▸ Work instruction
Take the entries below and return them unchanged.

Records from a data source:
───

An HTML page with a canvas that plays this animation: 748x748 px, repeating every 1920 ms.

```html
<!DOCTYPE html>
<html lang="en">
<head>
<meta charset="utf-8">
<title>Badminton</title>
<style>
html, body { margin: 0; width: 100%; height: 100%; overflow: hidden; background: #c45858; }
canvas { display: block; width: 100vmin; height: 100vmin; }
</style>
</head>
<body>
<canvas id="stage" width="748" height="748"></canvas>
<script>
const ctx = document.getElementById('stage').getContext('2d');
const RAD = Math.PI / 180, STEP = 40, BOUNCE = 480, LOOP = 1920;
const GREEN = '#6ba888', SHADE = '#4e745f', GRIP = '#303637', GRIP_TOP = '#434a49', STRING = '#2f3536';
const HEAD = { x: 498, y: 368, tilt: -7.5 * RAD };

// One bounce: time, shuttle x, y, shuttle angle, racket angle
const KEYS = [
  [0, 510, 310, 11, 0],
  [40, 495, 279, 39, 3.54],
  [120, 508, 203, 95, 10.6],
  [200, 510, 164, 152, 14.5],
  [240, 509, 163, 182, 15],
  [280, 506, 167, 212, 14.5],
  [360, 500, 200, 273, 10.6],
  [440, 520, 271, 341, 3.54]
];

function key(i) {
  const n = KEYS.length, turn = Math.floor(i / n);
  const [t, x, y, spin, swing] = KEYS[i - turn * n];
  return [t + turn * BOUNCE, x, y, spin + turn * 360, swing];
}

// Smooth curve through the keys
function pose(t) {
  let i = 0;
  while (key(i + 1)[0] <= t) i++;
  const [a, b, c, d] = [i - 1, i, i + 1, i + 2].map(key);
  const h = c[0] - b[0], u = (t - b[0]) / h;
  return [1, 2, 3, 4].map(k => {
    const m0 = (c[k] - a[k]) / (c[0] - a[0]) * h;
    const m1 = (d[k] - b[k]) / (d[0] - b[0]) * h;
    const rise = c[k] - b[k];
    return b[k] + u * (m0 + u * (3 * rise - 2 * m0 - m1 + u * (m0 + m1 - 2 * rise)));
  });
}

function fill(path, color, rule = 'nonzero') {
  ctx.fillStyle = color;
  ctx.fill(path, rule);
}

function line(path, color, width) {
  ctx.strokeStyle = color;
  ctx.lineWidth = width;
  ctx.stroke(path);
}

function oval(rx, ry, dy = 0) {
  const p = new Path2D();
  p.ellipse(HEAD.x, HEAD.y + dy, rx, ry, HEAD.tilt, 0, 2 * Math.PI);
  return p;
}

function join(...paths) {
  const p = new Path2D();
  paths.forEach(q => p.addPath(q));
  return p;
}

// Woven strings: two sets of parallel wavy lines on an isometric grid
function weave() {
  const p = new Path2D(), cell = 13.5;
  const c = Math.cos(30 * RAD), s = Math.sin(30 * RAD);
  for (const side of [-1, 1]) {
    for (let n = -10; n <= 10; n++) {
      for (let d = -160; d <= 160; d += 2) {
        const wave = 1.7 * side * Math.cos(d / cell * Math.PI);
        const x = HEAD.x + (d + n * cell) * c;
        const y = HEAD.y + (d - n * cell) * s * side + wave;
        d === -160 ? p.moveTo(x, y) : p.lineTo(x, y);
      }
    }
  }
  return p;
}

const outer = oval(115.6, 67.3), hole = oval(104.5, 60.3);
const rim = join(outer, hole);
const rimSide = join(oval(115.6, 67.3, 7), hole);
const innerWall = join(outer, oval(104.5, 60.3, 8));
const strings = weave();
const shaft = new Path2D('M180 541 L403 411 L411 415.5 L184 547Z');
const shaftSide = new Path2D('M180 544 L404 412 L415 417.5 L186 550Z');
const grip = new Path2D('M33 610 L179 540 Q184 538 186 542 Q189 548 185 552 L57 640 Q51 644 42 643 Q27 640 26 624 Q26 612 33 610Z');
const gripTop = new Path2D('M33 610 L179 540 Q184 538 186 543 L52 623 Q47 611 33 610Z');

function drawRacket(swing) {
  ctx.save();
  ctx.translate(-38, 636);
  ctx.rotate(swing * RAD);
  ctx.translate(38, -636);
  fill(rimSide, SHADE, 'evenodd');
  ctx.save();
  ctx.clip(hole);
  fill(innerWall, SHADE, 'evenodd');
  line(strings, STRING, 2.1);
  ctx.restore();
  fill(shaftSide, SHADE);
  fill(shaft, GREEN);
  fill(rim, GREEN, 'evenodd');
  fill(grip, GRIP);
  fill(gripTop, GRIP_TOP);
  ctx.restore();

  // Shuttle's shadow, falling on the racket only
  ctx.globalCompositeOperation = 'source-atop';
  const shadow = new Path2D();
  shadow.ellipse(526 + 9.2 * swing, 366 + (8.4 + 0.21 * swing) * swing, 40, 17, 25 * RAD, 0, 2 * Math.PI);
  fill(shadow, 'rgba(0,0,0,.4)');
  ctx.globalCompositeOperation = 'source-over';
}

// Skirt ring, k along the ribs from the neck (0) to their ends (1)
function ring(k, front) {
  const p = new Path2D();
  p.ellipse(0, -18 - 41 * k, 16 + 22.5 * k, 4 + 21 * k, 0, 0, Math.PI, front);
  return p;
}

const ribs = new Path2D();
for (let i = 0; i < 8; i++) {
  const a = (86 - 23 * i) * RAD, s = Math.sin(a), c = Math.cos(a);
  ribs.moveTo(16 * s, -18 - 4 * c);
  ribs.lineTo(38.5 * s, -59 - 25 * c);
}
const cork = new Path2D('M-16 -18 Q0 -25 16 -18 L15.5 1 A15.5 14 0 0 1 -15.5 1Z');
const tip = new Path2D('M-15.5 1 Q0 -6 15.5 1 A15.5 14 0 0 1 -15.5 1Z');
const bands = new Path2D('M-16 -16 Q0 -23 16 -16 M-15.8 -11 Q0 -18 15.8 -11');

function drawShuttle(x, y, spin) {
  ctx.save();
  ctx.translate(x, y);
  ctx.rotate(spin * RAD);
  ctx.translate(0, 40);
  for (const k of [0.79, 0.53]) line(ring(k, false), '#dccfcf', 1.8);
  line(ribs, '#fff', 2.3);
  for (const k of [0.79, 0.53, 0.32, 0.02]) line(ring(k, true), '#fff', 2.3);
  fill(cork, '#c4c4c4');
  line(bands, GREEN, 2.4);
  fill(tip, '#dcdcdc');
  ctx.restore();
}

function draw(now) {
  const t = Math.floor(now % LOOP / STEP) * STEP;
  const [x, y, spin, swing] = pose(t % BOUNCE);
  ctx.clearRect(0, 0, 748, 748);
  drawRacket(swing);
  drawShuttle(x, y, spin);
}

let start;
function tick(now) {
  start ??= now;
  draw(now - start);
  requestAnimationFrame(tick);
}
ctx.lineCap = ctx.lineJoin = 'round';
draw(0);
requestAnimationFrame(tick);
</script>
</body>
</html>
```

───

▸ Task answer
An HTML page with a canvas that plays this animation: 748x748 px, repeating every 1920 ms.

```html
<!DOCTYPE html>
<html lang="en">
<head>
<meta charset="utf-8">
<title>Badminton</title>
<style>
html, body { margin: 0; width: 100%; height: 100%; overflow: hidden; background: #c45858; }
canvas { display: block; width: 100vmin; height: 100vmin; }
</style>
</head>
<body>
<canvas id="stage" width="748" height="748"></canvas>
<script>
const ctx = document.getElementById('stage').getContext('2d');
const RAD = Math.PI / 180, STEP = 40, BOUNCE = 480, LOOP = 1920;
const GREEN = '#6ba888', SHADE = '#4e745f', GRIP = '#303637', GRIP_TOP = '#434a49', STRING = '#2f3536';
const HEAD = { x: 498, y: 368, tilt: -7.5 * RAD };

// One bounce: time, shuttle x, y, shuttle angle, racket angle
const KEYS = [
  [0, 510, 310, 11, 0],
  [40, 495, 279, 39, 3.54],
  [120, 508, 203, 95, 10.6],
  [200, 510, 164, 152, 14.5],
  [240, 509, 163, 182, 15],
  [280, 506, 167, 212, 14.5],
  [360, 500, 200, 273, 10.6],
  [440, 520, 271, 341, 3.54]
];

function key(i) {
  const n = KEYS.length, turn = Math.floor(i / n);
  const [t, x, y, spin, swing] = KEYS[i - turn * n];
  return [t + turn * BOUNCE, x, y, spin + turn * 360, swing];
}

// Smooth curve through the keys
function pose(t) {
  let i = 0;
  while (key(i + 1)[0] <= t) i++;
  const [a, b, c, d] = [i - 1, i, i + 1, i + 2].map(key);
  const h = c[0] - b[0], u = (t - b[0]) / h;
  return [1, 2, 3, 4].map(k => {
    const m0 = (c[k] - a[k]) / (c[0] - a[0]) * h;
    const m1 = (d[k] - b[k]) / (d[0] - b[0]) * h;
    const rise = c[k] - b[k];
    return b[k] + u * (m0 + u * (3 * rise - 2 * m0 - m1 + u * (m0 + m1 - 2 * rise)));
  });
}

function fill(path, color, rule = 'nonzero') {
  ctx.fillStyle = color;
  ctx.fill(path, rule);
}

function line(path, color, width) {
  ctx.strokeStyle = color;
  ctx.lineWidth = width;
  ctx.stroke(path);
}

function oval(rx, ry, dy = 0) {
  const p = new Path2D();
  p.ellipse(HEAD.x, HEAD.y + dy, rx, ry, HEAD.tilt, 0, 2 * Math.PI);
  return p;
}

function join(...paths) {
  const p = new Path2D();
  paths.forEach(q => p.addPath(q));
  return p;
}

// Woven strings: two sets of parallel wavy lines on an isometric grid
function weave() {
  const p = new Path2D(), cell = 13.5;
  const c = Math.cos(30 * RAD), s = Math.sin(30 * RAD);
  for (const side of [-1, 1]) {
    for (let n = -10; n <= 10; n++) {
      for (let d = -160; d <= 160; d += 2) {
        const wave = 1.7 * side * Math.cos(d / cell * Math.PI);
        const x = HEAD.x + (d + n * cell) * c;
        const y = HEAD.y + (d - n * cell) * s * side + wave;
        d === -160 ? p.moveTo(x, y) : p.lineTo(x, y);
      }
    }
  }
  return p;
}

const outer = oval(115.6, 67.3), hole = oval(104.5, 60.3);
const rim = join(outer, hole);
const rimSide = join(oval(115.6, 67.3, 7), hole);
const innerWall = join(outer, oval(104.5, 60.3, 8));
const strings = weave();
const shaft = new Path2D('M180 541 L403 411 L411 415.5 L184 547Z');
const shaftSide = new Path2D('M180 544 L404 412 L415 417.5 L186 550Z');
const grip = new Path2D('M33 610 L179 540 Q184 538 186 542 Q189 548 185 552 L57 640 Q51 644 42 643 Q27 640 26 624 Q26 612 33 610Z');
const gripTop = new Path2D('M33 610 L179 540 Q184 538 186 543 L52 623 Q47 611 33 610Z');

function drawRacket(swing) {
  ctx.save();
  ctx.translate(-38, 636);
  ctx.rotate(swing * RAD);
  ctx.translate(38, -636);
  fill(rimSide, SHADE, 'evenodd');
  ctx.save();
  ctx.clip(hole);
  fill(innerWall, SHADE, 'evenodd');
  line(strings, STRING, 2.1);
  ctx.restore();
  fill(shaftSide, SHADE);
  fill(shaft, GREEN);
  fill(rim, GREEN, 'evenodd');
  fill(grip, GRIP);
  fill(gripTop, GRIP_TOP);
  ctx.restore();

  // Shuttle's shadow, falling on the racket only
  ctx.globalCompositeOperation = 'source-atop';
  const shadow = new Path2D();
  shadow.ellipse(526 + 9.2 * swing, 366 + (8.4 + 0.21 * swing) * swing, 40, 17, 25 * RAD, 0, 2 * Math.PI);
  fill(shadow, 'rgba(0,0,0,.4)');
  ctx.globalCompositeOperation = 'source-over';
}

// Skirt ring, k along the ribs from the neck (0) to their ends (1)
function ring(k, front) {
  const p = new Path2D();
  p.ellipse(0, -18 - 41 * k, 16 + 22.5 * k, 4 + 21 * k, 0, 0, Math.PI, front);
  return p;
}

const ribs = new Path2D();
for (let i = 0; i < 8; i++) {
  const a = (86 - 23 * i) * RAD, s = Math.sin(a), c = Math.cos(a);
  ribs.moveTo(16 * s, -18 - 4 * c);
  ribs.lineTo(38.5 * s, -59 - 25 * c);
}
const cork = new Path2D('M-16 -18 Q0 -25 16 -18 L15.5 1 A15.5 14 0 0 1 -15.5 1Z');
const tip = new Path2D('M-15.5 1 Q0 -6 15.5 1 A15.5 14 0 0 1 -15.5 1Z');
const bands = new Path2D('M-16 -16 Q0 -23 16 -16 M-15.8 -11 Q0 -18 15.8 -11');

function drawShuttle(x, y, spin) {
  ctx.save();
  ctx.translate(x, y);
  ctx.rotate(spin * RAD);
  ctx.translate(0, 40);
  for (const k of [0.79, 0.53]) line(ring(k, false), '#dccfcf', 1.8);
  line(ribs, '#fff', 2.3);
  for (const k of [0.79, 0.53, 0.32, 0.02]) line(ring(k, true), '#fff', 2.3);
  fill(cork, '#c4c4c4');
  line(bands, GREEN, 2.4);
  fill(tip, '#dcdcdc');
  ctx.restore();
}

function draw(now) {
  const t = Math.floor(now % LOOP / STEP) * STEP;
  const [x, y, spin, swing] = pose(t % BOUNCE);
  ctx.clearRect(0, 0, 748, 748);
  drawRacket(swing);
  drawShuttle(x, y, spin);
}

let start;
function tick(now) {
  start ??= now;
  draw(now - start);
  requestAnimationFrame(tick);
}
ctx.lineCap = ctx.lineJoin = 'round';
draw(0);
requestAnimationFrame(tick);
</script>
</body>
</html>
```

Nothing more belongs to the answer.